(Stored data)
------------
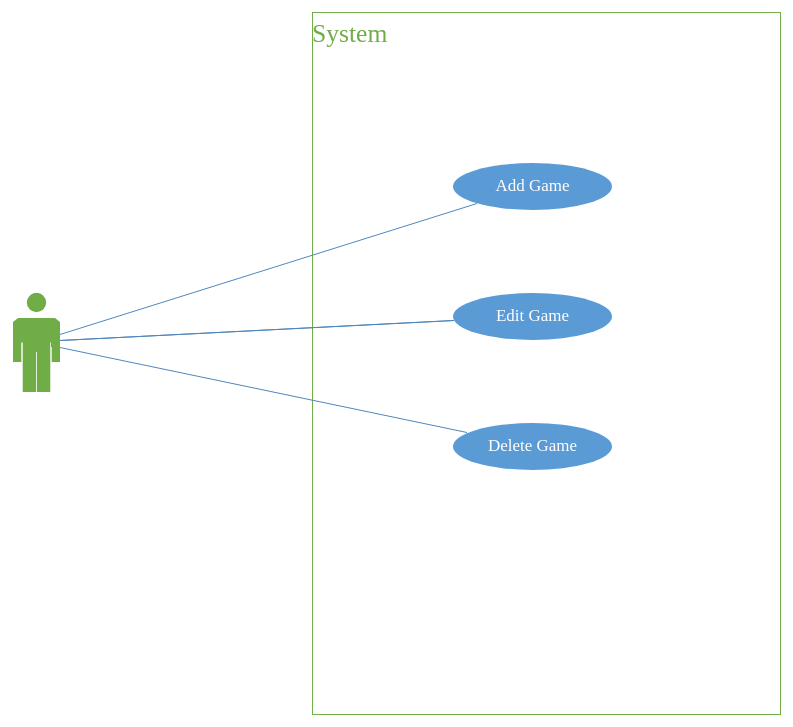
<!DOCTYPE html>
<html lang="en">
<head>
<meta charset="utf-8">
<title>Use case diagram</title>
<style>
:root {
  --green: #70ad47;
  --blue: #5b9bd5;
  --link: #4f87bb;
  --paper: #ffffff;
}
* { box-sizing: border-box; margin: 0; }
html, body { width: 793px; height: 727px; overflow: hidden; background: var(--paper); }
body { font-family: "Liberation Serif", "Times New Roman", serif; }
.diagram { position: relative; width: 793px; height: 727px; overflow: hidden; }
.system {
  position: absolute; left: 312px; top: 12px; width: 469px; height: 703px;
  border: 1px solid var(--green);
}
.system h1 {
  position: absolute; left: -1px; top: 6px;
  font-size: 25.6px; font-weight: 400; line-height: 30px; color: var(--green);
}
.links { position: absolute; left: 0; top: 0; }
.links line { stroke: var(--link); stroke-width: 1; }
.actor { position: absolute; left: 13px; top: 293px; fill: var(--green); }
.use-cases {
  position: absolute; left: 453px; top: 163px; padding: 0; list-style: none;
  display: flex; flex-direction: column; gap: 83px;
}
.use-cases li {
  display: flex; align-items: center; justify-content: center;
  width: 159px; height: 47px; padding-bottom: 1px; border-radius: 50%;
  background: var(--blue); color: var(--paper); font-size: 17px; line-height: 20px;
}
</style>
</head>
<body>
<main class="diagram">
  <section class="system"><h1>System</h1></section>
  <svg class="links" width="793" height="727" viewBox="0 0 793 727" aria-hidden="true">
    <line x1="60" y1="334.5" x2="477" y2="203.5"/>
    <line x1="60" y1="340.5" x2="454" y2="320.5"/>
    <line x1="60" y1="340.5" x2="454" y2="320.5"/>
    <line x1="60" y1="347.5" x2="467" y2="432.5"/>
  </svg>
  <svg class="actor" width="47" height="99" viewBox="0 0 47 99" role="img" aria-label="Actor">
    <circle cx="23.5" cy="9.5" r="9.7"/>
    <path d="M5 25H42L47 29V69H38.7V54H38V49.5H37.3V99H24V59H23.2V99H9.7V49.5H8.3V69H0V29Z"/>
  </svg>
  <ul class="use-cases">
    <li>Add Game</li>
    <li>Edit Game</li>
    <li>Delete Game</li>
  </ul>
</main>
</body>
</html>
------------
- **AIM OF THE TASK**
Give again, word for word, the lines above from the first one through the one containing "position: absolute; left: -1px; top: 6px;"; no pictures.

- **OUTPUT**
<!DOCTYPE html>
<html lang="en">
<head>
<meta charset="utf-8">
<title>Use case diagram</title>
<style>
:root {
  --green: #70ad47;
  --blue: #5b9bd5;
  --link: #4f87bb;
  --paper: #ffffff;
}
* { box-sizing: border-box; margin: 0; }
html, body { width: 793px; height: 727px; overflow: hidden; background: var(--paper); }
body { font-family: "Liberation Serif", "Times New Roman", serif; }
.diagram { position: relative; width: 793px; height: 727px; overflow: hidden; }
.system {
  position: absolute; left: 312px; top: 12px; width: 469px; height: 703px;
  border: 1px solid var(--green);
}
.system h1 {
  position: absolute; left: -1px; top: 6px;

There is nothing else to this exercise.